Harvey Milk

American gay rights activist (1930–1978)

Harvey Bernard Milk (May 22, 1930 – November 27, 1978) was an American politician and a member of the San Francisco Board of Supervisors. He was the first openly gay man to be elected to public office in California.[1] He did not focus on homosexuality or gay activism at first, but did later on in his career. Milk moved from New York City to live in San Francisco in 1972. This was a time when lots of gay men moved to live in the Castro District of San Francisco. Milk became a city supervisor in 1977.
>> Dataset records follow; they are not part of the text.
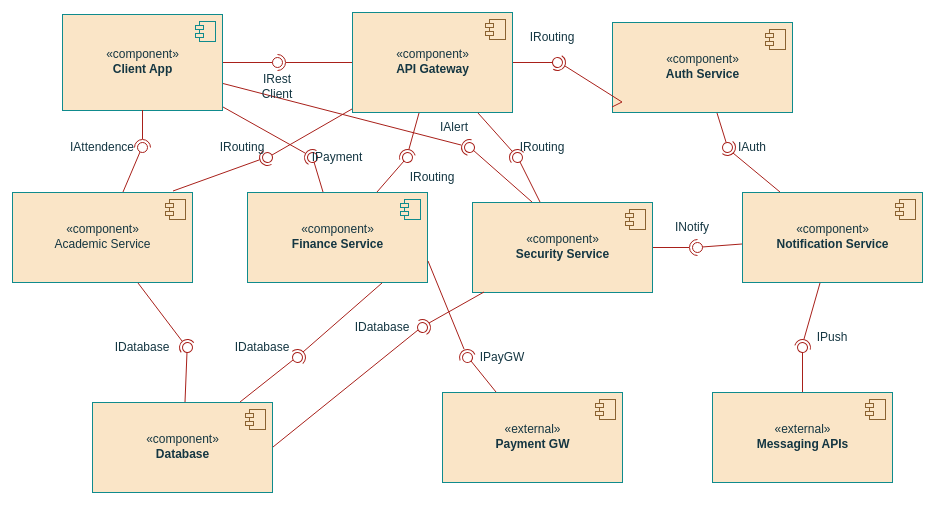
<!DOCTYPE html>
<html lang="en">
<head>
<meta charset="utf-8">
<title>Component diagram</title>
<style>
:root {
  --paper: #ffffff;
  --node-fill: #fae5c7;
  --node-line: #0f8b8d;
  --icon-line: #8a6231;
  --wire: #a8201a;
  --ink: #143642;
}
* { box-sizing: border-box; margin: 0; }
body { background: var(--paper); }
.diagram {
  position: relative;
  width: 935px;
  height: 505px;
  overflow: hidden;
  background: var(--paper);
  color: var(--ink);
  font: 12px/15px "Liberation Sans", Arial, sans-serif;
}
.node {
  position: absolute;
  width: 181px;
  height: 91px;
  display: flex;
  flex-direction: column;
  align-items: center;
  justify-content: center;
  padding-bottom: 1px;
  background: var(--node-fill);
  border: 1px solid var(--node-line);
  text-align: center;
}
.node h2 { font-size: 12px; line-height: 15px; }
.node .plain { font-weight: 400; }
.icon {
  position: absolute;
  top: 6px;
  right: 6px;
  width: 21px;
  height: 21px;
  fill: var(--node-fill);
  stroke: var(--icon-line);
}
.teal .icon { stroke: var(--node-line); }
.client { left: 62px; top: 14px; width: 161px; height: 97px; }
.gateway { left: 352px; top: 12px; width: 161px; height: 101px; }
.auth { left: 612px; top: 22px; }
.academic { left: 12px; top: 192px; }
.finance { left: 247px; top: 192px; }
.security { left: 472px; top: 202px; }
.notification { left: 742px; top: 192px; }
.database { left: 92px; top: 402px; }
.payment { left: 442px; top: 392px; }
.messaging { left: 712px; top: 392px; }
.wires {
  position: absolute;
  left: 0;
  top: 0;
  width: 935px;
  height: 505px;
  fill: none;
  stroke: var(--wire);
}
.label {
  position: absolute;
  transform: translate(-50%, -50%);
  white-space: nowrap;
  text-align: center;
}
</style>
</head>
<body>
<main class="diagram">
  <svg width="0" height="0" style="position:absolute" aria-hidden="true">
    <defs>
      <g id="component-icon">
        <rect x="4.5" y="0.5" width="16" height="20"/>
        <rect x="0.5" y="4.5" width="8" height="4"/>
        <rect x="0.5" y="12.5" width="8" height="4"/>
      </g>
      <g id="joint">
        <circle r="5" fill="#ffffff"/>
        <path d="M0 -8A8 8 0 0 1 0 8"/>
      </g>
    </defs>
  </svg>

  <section class="node client teal"><svg class="icon" aria-hidden="true"><use href="#component-icon"/></svg><p>«component»</p><h2>Client App</h2></section>
  <section class="node gateway"><svg class="icon" aria-hidden="true"><use href="#component-icon"/></svg><p>«component»</p><h2>API Gateway</h2></section>
  <section class="node auth"><svg class="icon" aria-hidden="true"><use href="#component-icon"/></svg><p>«component»</p><h2>Auth Service</h2></section>
  <section class="node academic"><svg class="icon" aria-hidden="true"><use href="#component-icon"/></svg><p>«component»</p><h2 class="plain">Academic Service</h2></section>
  <section class="node finance teal"><svg class="icon" aria-hidden="true"><use href="#component-icon"/></svg><p>«component»</p><h2>Finance Service</h2></section>
  <section class="node security"><svg class="icon" aria-hidden="true"><use href="#component-icon"/></svg><p>«component»</p><h2>Security Service</h2></section>
  <section class="node notification"><svg class="icon" aria-hidden="true"><use href="#component-icon"/></svg><p>«component»</p><h2>Notification Service</h2></section>
  <section class="node database"><svg class="icon" aria-hidden="true"><use href="#component-icon"/></svg><p>«component»</p><h2>Database</h2></section>
  <section class="node payment"><svg class="icon" aria-hidden="true"><use href="#component-icon"/></svg><p>«external»</p><h2>Payment GW</h2></section>
  <section class="node messaging"><svg class="icon" aria-hidden="true"><use href="#component-icon"/></svg><p>«external»</p><h2>Messaging APIs</h2></section>

  <svg class="wires" viewBox="0 0 935 505" aria-hidden="true">
    <g id="connectors">
      <path d="M223 62.5H273M286 62.5H352"/>
      <path d="M513 62.5H553M565 66L622 102L612 107"/>
      <path d="M142.5 110V139M140 152L123 192"/>
      <path d="M352 109L272 155M259 160L173 191"/>
      <path d="M223 107L305 153M314 162L323 192"/>
      <path d="M419 113L409 149M404 161L377 192"/>
      <path d="M223 83.5L461 145M473 150L532 202"/>
      <path d="M478 113L512 151M520 162L540 202"/>
      <path d="M717 113L726 142M733 153L780 192"/>
      <path d="M653 247.5H689M702 247L742 244"/>
      <path d="M138 283L182 341M187 352L185 402"/>
      <path d="M382 283L303 352M293 360L240 402"/>
      <path d="M484 292L429 323M418 330L273 447"/>
      <path d="M428 261L464 349M471 361L496 392"/>
      <path d="M820 283L804 339M802.5 352V392"/>
    </g>
    <g id="interfaces">
      <use href="#joint" transform="translate(277.5 62.5)"/>
      <use href="#joint" transform="translate(557.5 62.5) rotate(32)"/>
      <use href="#joint" transform="translate(142.5 147.5) rotate(-90)"/>
      <use href="#joint" transform="translate(267.5 157.5) rotate(150)"/>
      <use href="#joint" transform="translate(312.5 157.5) rotate(210)"/>
      <use href="#joint" transform="translate(407.5 157.5) rotate(-105)"/>
      <use href="#joint" transform="translate(469.5 147.5) rotate(195)"/>
      <use href="#joint" transform="translate(517.5 157.5) rotate(-130)"/>
      <use href="#joint" transform="translate(727.5 147.5) rotate(40)"/>
      <use href="#joint" transform="translate(697.5 247.5) rotate(180)"/>
      <use href="#joint" transform="translate(187.5 347.5) rotate(-128)"/>
      <use href="#joint" transform="translate(297.5 357.5) rotate(-41)"/>
      <use href="#joint" transform="translate(422.5 327.5) rotate(-30)"/>
      <use href="#joint" transform="translate(467.5 357.5) rotate(-112)"/>
      <use href="#joint" transform="translate(802.5 347.5) rotate(-75)"/>
    </g>
  </svg>

  <span class="label" style="left:277px;top:87px">IRest<br>Client</span>
  <span class="label" style="left:552px;top:37px">IRouting</span>
  <span class="label" style="left:102px;top:147px">IAttendence</span>
  <span class="label" style="left:242px;top:147px">IRouting</span>
  <span class="label" style="left:337px;top:157px">IPayment</span>
  <span class="label" style="left:432px;top:177px">IRouting</span>
  <span class="label" style="left:454px;top:127px">IAlert</span>
  <span class="label" style="left:542px;top:147px">IRouting</span>
  <span class="label" style="left:752px;top:147px">IAuth</span>
  <span class="label" style="left:692px;top:227px">INotify</span>
  <span class="label" style="left:142px;top:347px">IDatabase</span>
  <span class="label" style="left:262px;top:347px">IDatabase</span>
  <span class="label" style="left:382px;top:327px">IDatabase</span>
  <span class="label" style="left:502px;top:357px">IPayGW</span>
  <span class="label" style="left:832px;top:337px">IPush</span>
</main>
</body>
</html>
Harvey Milk
A black and white photograph of Harvey Milk sitting at the mayor's desk
Milk in 1978
Member of the
San Francisco Board of Supervisors
from District 5
In office
January 8, 1978 – November 27, 1978
Preceded byDistrict Created
Succeeded byHarry Britt
ConstituencyThe Castro,
Duboce Triangle,
Noe Valley
Personal details
Harvey Bernard Milk

(1930-05-22)May 22, 1930
Woodmere, New York, U.S.
DiedNovember 27, 1978(1978-11-27) (aged 48)
San Francisco, California, U.S.
Political partyDemocratic
ResidenceSan Francisco
Alma materUniversity at Albany
ProfessionPolitician, business owner
Military service
AllegianceUnited States of America
Branch/serviceUnited States Navy
Years of service1951–1955
Rank Lieutenant, junior grade
UnitUSS Kittiwake (ASR-13)
Battles/warsKorean War Era

Life change

Milk became an icon in San Francisco and "a martyr for gay rights", according to University of San Francisco professor Peter Novak.[2]

Death change

On November 27, 1978, he and Mayor George Moscone were shot and killed by Dan White in San Francisco. White was another city supervisor who had recently resigned but wanted his job back. October 21, 1985, White committed suicide by carbon monoxide poisoning in his garage less than two years after his release from prison.

Aftermath change

In 2002, Milk was called "the most famous and most significantly open LGBT official ever elected in the United States".[3] Anne Kronenberg, his final campaign manager, wrote of him: "What set Harvey apart from you or me was that he was a visionary. He imagined a righteous world inside his head and then he set about to create it for real, for all of us."[4] Milk was posthumously given the Presidential Medal of Freedom by President Barack Obama on August 12, 2009.

Popular quotes include "If a bullet should enter my brain, let that bullet destroy every closet door", "The fact is that more people have been slaughtered in the name of religion than for any other single reason. That, that my friends, that is true perversion!"[source?].

There has been some controversy about Milk’s relation to Jim Jones, a cult leader who led the communist Peoples Temple and resulted in the deaths of over 900 people.[5]

References change

  1. Cone, Russ (January 8, 1978). "Feinstein Board President", The San Francisco Examiner, p. 1.
  2. Nolte, Carl (November 26, 2003). "City Hall Slayings: 25 Years Later", The San Francisco Chronicle, p. A-1.
  3. Smith, Raymond, Haider-Markel, Donald, eds., (2002). Gay and Lesbian Americans and Political Participation, ABC-CLIO. ISBN 1576072568, p. 204.
  4. Leyland, Winston, ed (2002). Out In the Castro: Desire, Promise, Activism, Leyland Publications. ISBN 0943595886, p. 37.
  5. Savive, Will. "Jonestown: Got Milk? – Alternative Considerations of Jonestown & Peoples Temple". Retrieved 2023-03-28.